Throw a dart on to a map of the United States, and you are likely to hit a hot housing market. From coast to coast and border to border, values are climbing and available stock is low. With so many buyers so desperate to purchase, mortgage professionals need to be prepared to serve customers with the right products, the right way. That includes understanding the Federal Reserve’s Regulations X and Y.
For instance, when you’re dealing with escrow accounts and higher-priced mortgage loans, you must understand how to create and maintain them under the Truth-in-Lending Act, explains Chrys Lemon, an attorney specializing in financial services law, in his live webinar for Eli Financial, “Escrow Requirements for Mortgage Loans: A Detailed Refreshers on TILA and Regulations X & Z.”
Strong Economy Puts Michigan & Texas on the Map
Across the nation, home prices rose 5.7% in 2017, notes Barrons, with the most brisk action happening at the lower-priced end of the market and the key driver being low unemployment.

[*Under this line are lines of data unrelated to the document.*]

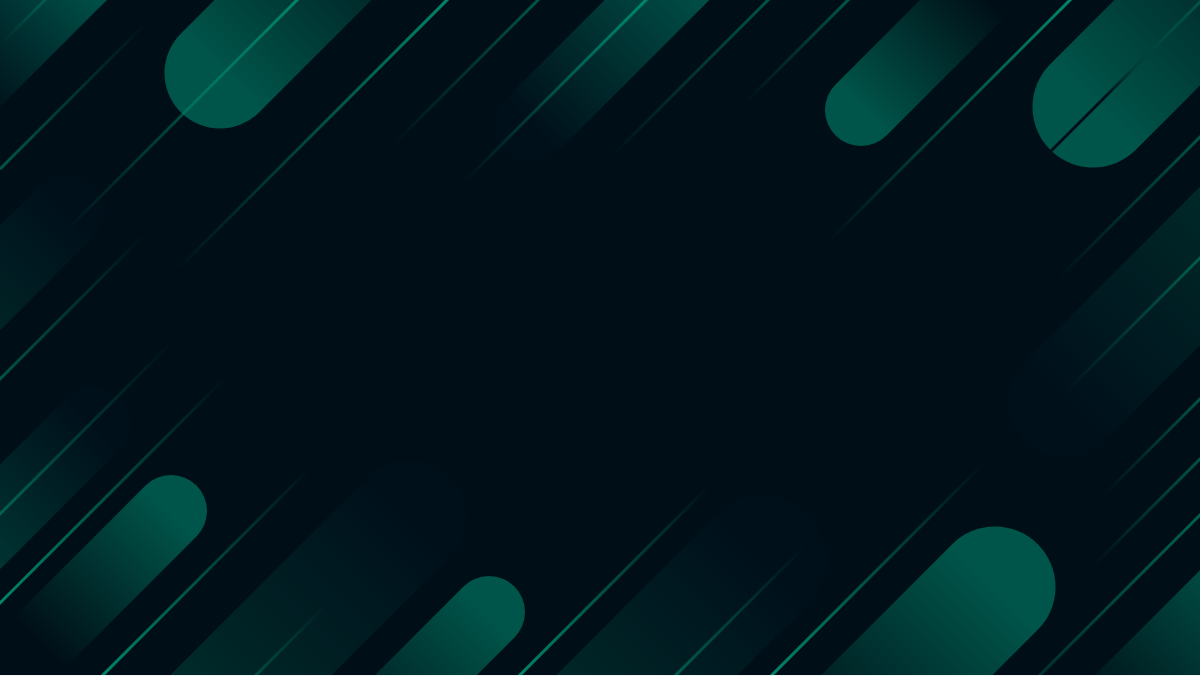
<!DOCTYPE html>
<html lang="en">
<head>
<meta charset="utf-8">
<title>Diagonal streak background</title>
<style>
:root {
  --night: #000f17;
  --navy: #00101b;
  --teal: #00554a;
  --pine: #003e38;
  --moss: #002b2a;
  --mint: #00866b;
  --edge: #f3f5f5;
}
html, body { margin: 0; height: 100%; overflow: hidden; background: var(--night); }
.backdrop { display: block; width: 1200px; height: 676px; }
.bars line { stroke-linecap: round; }
.streaks line { stroke-width: 3; }
.cap-low { stroke: url(#fade-up-teal); }
.cap-high { stroke: url(#fade-down-teal); }
.ghost-low { stroke: url(#ghost-up); }
.ghost-high { stroke: url(#ghost-down); }
.rising line { stroke: url(#streak-up); }
.falling line { stroke: url(#streak-down); }
.dim { opacity: .6; }
.faint { opacity: .4; }
.stop-night { stop-color: var(--night); }
.stop-navy { stop-color: var(--navy); }
.stop-teal { stop-color: var(--teal); }
.stop-pine { stop-color: var(--pine); }
.stop-moss { stop-color: var(--moss); }
.stop-mint { stop-color: var(--mint); }
</style>
</head>
<body>
<svg class="backdrop" viewBox="0 0 1200 676" role="img" aria-label="Dark background with teal diagonal bars and thin streaks">
  <defs>
    <linearGradient id="fade-up-teal" x1="0" y1="1" x2="1" y2="0">
      <stop class="stop-teal" offset="0"/><stop class="stop-night" offset="1"/>
    </linearGradient>
    <linearGradient id="fade-down-teal" x1="1" y1="0" x2="0" y2="1">
      <stop class="stop-teal" offset="0"/><stop class="stop-night" offset="1"/>
    </linearGradient>
    <linearGradient id="ghost-up" x1="0" y1="1" x2="1" y2="0">
      <stop class="stop-navy" offset="0"/><stop class="stop-moss" offset="1"/>
    </linearGradient>
    <linearGradient id="ghost-down" x1="1" y1="0" x2="0" y2="1">
      <stop class="stop-navy" offset="0"/><stop class="stop-moss" offset="1"/>
    </linearGradient>
    <linearGradient id="ghost-down-pine" x1="1" y1="0" x2="0" y2="1">
      <stop class="stop-navy" offset="0"/><stop class="stop-pine" offset="1"/>
    </linearGradient>
    <linearGradient id="ghost-up-teal" x1="0" y1="1" x2="1" y2="0">
      <stop class="stop-navy" offset="0"/><stop class="stop-teal" offset="1"/>
    </linearGradient>
    <linearGradient id="streak-up" x1="0" y1="1" x2="1" y2="0">
      <stop class="stop-mint" offset="0"/><stop class="stop-mint" offset="1" stop-opacity="0"/>
    </linearGradient>
    <linearGradient id="streak-down" x1="1" y1="0" x2="0" y2="1">
      <stop class="stop-mint" offset="0"/><stop class="stop-mint" offset="1" stop-opacity="0"/>
    </linearGradient>
    <linearGradient id="notch" x1="0" y1="1" x2="1" y2="0">
      <stop class="stop-night" offset="0"/><stop class="stop-night" offset=".35"/>
      <stop class="stop-pine" offset=".55"/><stop class="stop-teal" offset="1"/>
    </linearGradient>
  </defs>

  <rect width="1200" height="676" fill="var(--night)"/>

  <g class="bars ghost-bars">
    <line stroke="url(#ghost-up-teal)" x1="-49" y1="71" x2="71" y2="-49" stroke-width="120"/>
    <line class="ghost-high" x1="67" y1="211" x2="-60" y2="338" stroke-width="74"/>
    <line stroke="url(#ghost-down-pine)" x1="93" y1="424" x2="-60" y2="577" stroke-width="74"/>
    <line class="ghost-high" x1="409" y1="517" x2="210" y2="716" stroke-width="114"/>
    <line class="ghost-high" x1="762" y1="560" x2="572" y2="750" stroke-width="128"/>
    <line class="ghost-low" x1="1065" y1="401" x2="1255" y2="211" stroke-width="112"/>
    <line stroke="url(#ghost-up-teal)" x1="532" y1="125" x2="697" y2="-40" stroke-width="74"/>
  </g>

  <g class="bars bright-bars">
    <line class="cap-low" x1="220" y1="73" x2="400" y2="-107" stroke-width="111"/>
    <line class="cap-low" x1="861" y1="110" x2="980" y2="-9" stroke-width="72"/>
    <line class="cap-low" x1="1093" y1="107" x2="1300" y2="-100" stroke-width="121"/>
    <line class="cap-high" x1="171" y1="511" x2="40" y2="642" stroke-width="72"/>
    <line class="cap-high" x1="489" y1="612" x2="340" y2="761" stroke-width="72"/>
    <line class="cap-high" x1="995" y1="587" x2="815" y2="767" stroke-width="121"/>
    <line class="cap-high" x1="1265" y1="590" x2="1115" y2="740" stroke-width="120"/>
  </g>

  <g class="streaks rising">
    <line class="dim" x1="0" y1="169" x2="150" y2="19"/>
    <line class="dim" x1="-2" y1="381" x2="145" y2="234"/>
    <line class="dim" x1="-2" y1="516" x2="173" y2="341"/>
    <line x1="-2" y1="605" x2="225" y2="378"/>
    <line x1="100" y1="678" x2="310" y2="468"/>
    <line class="faint" x1="253" y1="678" x2="328" y2="603"/>
    <line x1="517" y1="678" x2="709" y2="486"/>
    <line class="dim" x1="673" y1="678" x2="805" y2="546"/>
    <line x1="769" y1="678" x2="983" y2="464"/>
  </g>

  <g class="streaks falling">
    <line class="faint" x1="47" y1="-2" x2="0" y2="45"/>
    <line x1="299" y1="-2" x2="65" y2="232"/>
    <line x1="449" y1="-2" x2="177" y2="270"/>
    <line class="dim" x1="540" y1="-2" x2="393" y2="145"/>
    <line x1="648" y1="-2" x2="464" y2="182"/>
    <line class="dim" x1="770" y1="-2" x2="609" y2="159"/>
    <line class="dim" x1="850" y1="-2" x2="745" y2="103"/>
    <line x1="1072" y1="-2" x2="828" y2="242"/>
    <line class="dim" x1="1202" y1="135" x2="1058" y2="279"/>
    <line class="dim" x1="1202" y1="256" x2="1064" y2="394"/>
    <line class="dim" x1="1202" y1="397" x2="1105" y2="494"/>
    <line class="dim" x1="1202" y1="457" x2="1093" y2="566"/>
    <line x1="1320" y1="395" x2="930" y2="785"/>
  </g>

  <line class="notch-streak" x1="1051" y1="151" x2="1202" y2="0" stroke="url(#notch)" stroke-width="3"/>
  <rect class="bottom-edge" y="675" width="1200" height="1" fill="var(--edge)"/>
</svg>
</body>
</html>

Hot spots: Orlando is looking at 7% growth in home prices, while Nashville is expecting 8%. Other white-hot markets include Seattle (5.8%), Raleigh (5.3%), and Denver (6.2%), where the local economy has an unemployment rate of just 2.9%.
But it’s not just the perennial favorites that are seeing growth. Home-selling site Trulia notes that Grand Rapids, Michigan is poised for success thanks to its low vacancy rate, low median age, and low unemployment. Same goes for El Paso, Texas, which has a high percentage of young, single residents plus year-round sunny weather and a vibrant downtown.
Deeper-Debt Trouble Lurks
While tight supply and high demand are pushing home values, the flip side is that borrowers are taking out ever larger mortgages, notes the Wall Street Journal.
“Roughly one in five conventional mortgage loans made this winter went to borrowers spending more than 45% of their monthly incomes on mortgages and other debt,” the paper noted.
Good news: Property information and analytics firm CoreLogic noted in a report earlier this month that while mortgage amounts are up, delinquencies are down—for now. As of January, the company reported, 4.9 percent of mortgages were in some stage of delinquency, which is down 0.2 percent from January 2017.
“Measuring early-stage delinquency rates is important for analyzing the health of the mortgage market,” the company noted.
With Values Up, So Is Equity
The Washington Post noted that Americans are currently “awash” in equity, which is opening options for homeowners. According to the latest Federal Reserve estimates, homeowners control more than $14.4 trillion in equity, up by nearly $1 trillion during 2017.
All that equity, the Post noted, could be used myriad ways—take a vacation, buy more property, or start a business—although choices that require borrowing against the equity will only add to the property owner’s debt.
“These are crucial financial decisions, but the abundance of equity is giving large numbers of owners options they didn’t have before,” the Post noted.
Although the market is not perfect, it’s not showing signs of slowing down. That, says Lemon, is why lenders need to be up to speed on TILA and other mortgage compliance rules.